Northern-style Thai cooking is influenced by the nearby Burmese, Yunnanese, and Lao cuisines. Many northern Thai dishes are not served with steamed rice, but khao niaow (glutinous or sticky rice), which can be cooked as an accompaniment to a savory dish or used in dessert. Sticky rice is sometimes served simply in a knotted banana leaf or in a small cylindrical basket with a lid. Chiang Mai specialties include sai ua (Chiang Mai sausage), khao soi (a spicy, yellow, Burmese-style curry with pickles and both fried and boiled noodles), and many other slightly sweet meat and fish curries. You may be relieved to know that chili peppers are used less than in other Thai regional cuisines.
The formal northern meal is called khan toke and refers to the practice of sharing a variety of main courses, with guests seated around khan toke (low, lacquered teak tables); eating is done using the hands.
Chiang Mai folks take their khao soi -- Burmese curry and noodles -- pretty seriously; it's a favorite lunchtime dish. It is considered the “national dish”…of the city (so to speak). Khao soi (sometimes spelled kow soy) is an egg-noodle dish served in a coconut milk curry topped with pickled vegetables, shallots, and deep-fried noodles for a crispy texture. While generally on the mild side of Thai spicy, some dishes can pack heat; it all depends on the broth. The origins of the dish are murky, but it is believed to have traveled from China to Myanmar and Thailand with the Yunnan traders in the 18th and 19th centuries. Served mostly at lunchtime because it’s cheap, filling and fast, all the venues listed here sell bowls for 40B 60B. One of the best in town is at Khao Soi Lam Duan Fah Ham (352/22 Charoenrat Road; 9am 4pm) located along the east bank of the Ping River. If you want to compare and contrast, order just one bowl here and then walk north to the nearby Khao Soi Samerjai (391 Charoenrat; 8am 5pm) to taste the difference in the recipes of these family-run shops. Kao Soi Fueng Fah (Charoen Phrathet Soi 1; 7am 9pm), another highly recommended vendor, is on Halal Street and the nearby Khao Soi Islam (Chang Moi Soi 1; 8am 5pm) makes a delicious halal version.
Eating at street stalls in Chiang Mai is not only an incredibly affordable way to dine it often yields more delicious fare than at formal restaurants.

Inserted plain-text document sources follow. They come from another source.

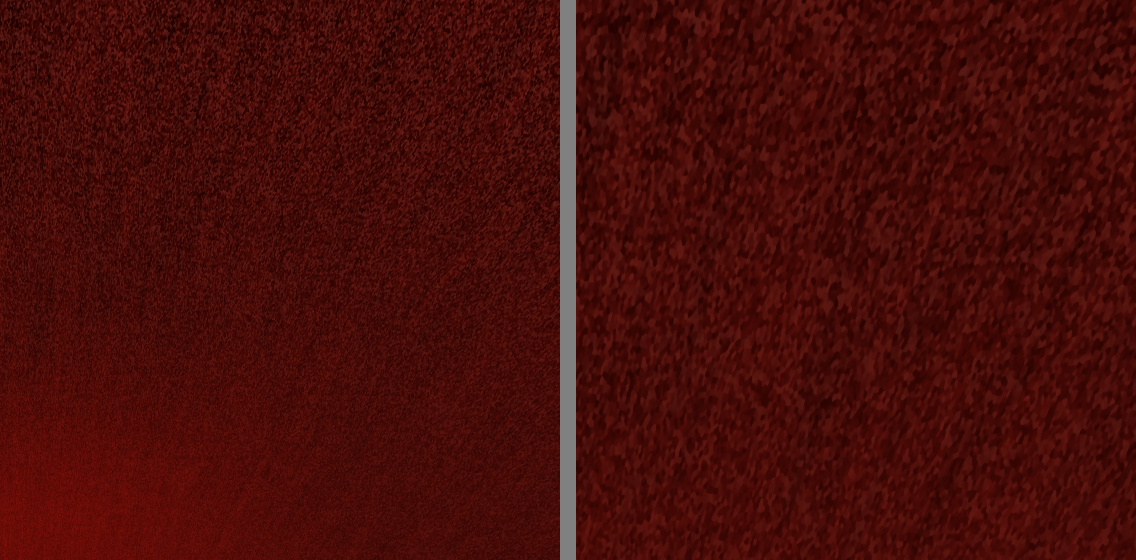
Left: the whole. Right: its middle third, enlarged.
Write a Shadertoy shader that draws this texture.

```glsl
vec3 hash(vec2 p) {
    vec3 q = fract(p.xyx * vec3(0.1031, 0.1030, 0.0973));
    q += dot(q, q.yxz + 33.33);
    return fract((q.xxy + q.yzz) * q.zyx);
}

// Cellular noise with softly blended cells, centred on zero
float cells(vec2 p) {
    vec2 base = floor(p);
    float total = 0.0, weight = 0.0;
    for (int y = -1; y <= 1; y++) {
        for (int x = -1; x <= 1; x++) {
            vec2 cell = base + vec2(x, y);
            vec3 h = hash(cell + 200.0);
            vec2 d = cell + h.xy - p;
            float w = exp(-7.0 * dot(d, d));
            total += w * h.z;
            weight += w;
        }
    }
    return total / weight - 0.5;
}

void mainImage(out vec4 fragColor, in vec2 fragCoord) {
    vec2 uv = fragCoord / iResolution.xy;

    // Threads fan out from a point below the left corner
    vec2 ray = uv + vec2(0.0, 0.85);
    float angle = atan(ray.x, ray.y) + 0.003 * sin(uv.y * 9.0 + uv.x * 5.0);
    float along = log(length(ray));
    float height = smoothstep(0.0, 1.0, uv.y);

    // Short flecks, long streaks and faint cross threads
    float fleck = cells(vec2(angle * 680.0, along * 360.0));
    float streak = cells(vec2(angle * 210.0, along * 16.0))
                 + 0.5 * cells(vec2(angle * 80.0 + 9.0, along * 7.0));
    float weft = cells(vec2(uv.x * 16.0, uv.y * 150.0));
    float mottle = sin(uv.x * 11.0 + 2.0 * sin(uv.y * 7.0))
                 * sin(uv.y * 9.0 - uv.x * 6.0 + 1.0);

    // Light pools in the lower left and fades to the top
    vec2 spread = (uv - vec2(0.06, 0.02)) / vec2(0.40, 0.27);
    float glow = exp(-dot(spread, spread));
    float grain = fleck * mix(0.11, 0.25, height);
    float red = 0.277 - 0.015 * height + 0.14 * glow + 0.005 * mottle
              + grain + streak * mix(0.035, 0.06, height) + weft * 0.02;

    // Lit fibres turn paler, shadows sink to black red
    float sheen = max(grain, 0.0);
    vec3 cloth = vec3(red, red * 0.13, red * 0.08);
    cloth += vec3(0.0, 0.50, 0.45) * sheen * (1.0 - glow);
    cloth.gb += 0.15 * min(grain, 0.0) + 0.003 - 0.010 * glow;
    fragColor = vec4(clamp(cloth, 0.0, 1.0), 1.0);
}
```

Here is a quick primer on where to go and what to eat.
Somphet Market, on the northeast corner of the city, is visited by most cooking schools during the day when it’s a food market packed with produce. At night, it bustles with locals and young backpackers looking for cheap meals. The number of stalls fluctuate depending on the time of day (there’s mid-day lull) but 20 to 30 hawkers sell a wide variety of noodles, fresh fruit shakes, satay, and more here.
Phatu Chang Pheuak (North Gate Market) gets its name for its location just west of the northern gate. This is a delicious place to be when the sun goes down (it’s open 5 11pm). The most famous vendor at the market can be identified by her cowboy hat. Her culinary contribution, a slow-cooked pork leg, was famously enjoyed by Anthony Bourdain when he filmed an episode of Parts Unknown in Chiang Mai.
Chiang Mai Gate, on the south side of the Old City, is a reliable spot for takeaway dishes, fruit smoothies, Muslim rotee, and red curry stir-fry. The morning shuffle (5am noon) is busy with working locals grabbing snacks and lunches to bring to work. The 6pm-midnight shift offers more filling options like soups and curries for the throngs of hungry people.
In addition to the markets above, we heartily recommend the walking streets that are only open on Saturday and Sunday for food as well as souvenirs.
Note: This information was accurate when it was published, but can change without notice. Please be sure to confirm all rates and details directly with the companies in question before planning your trip.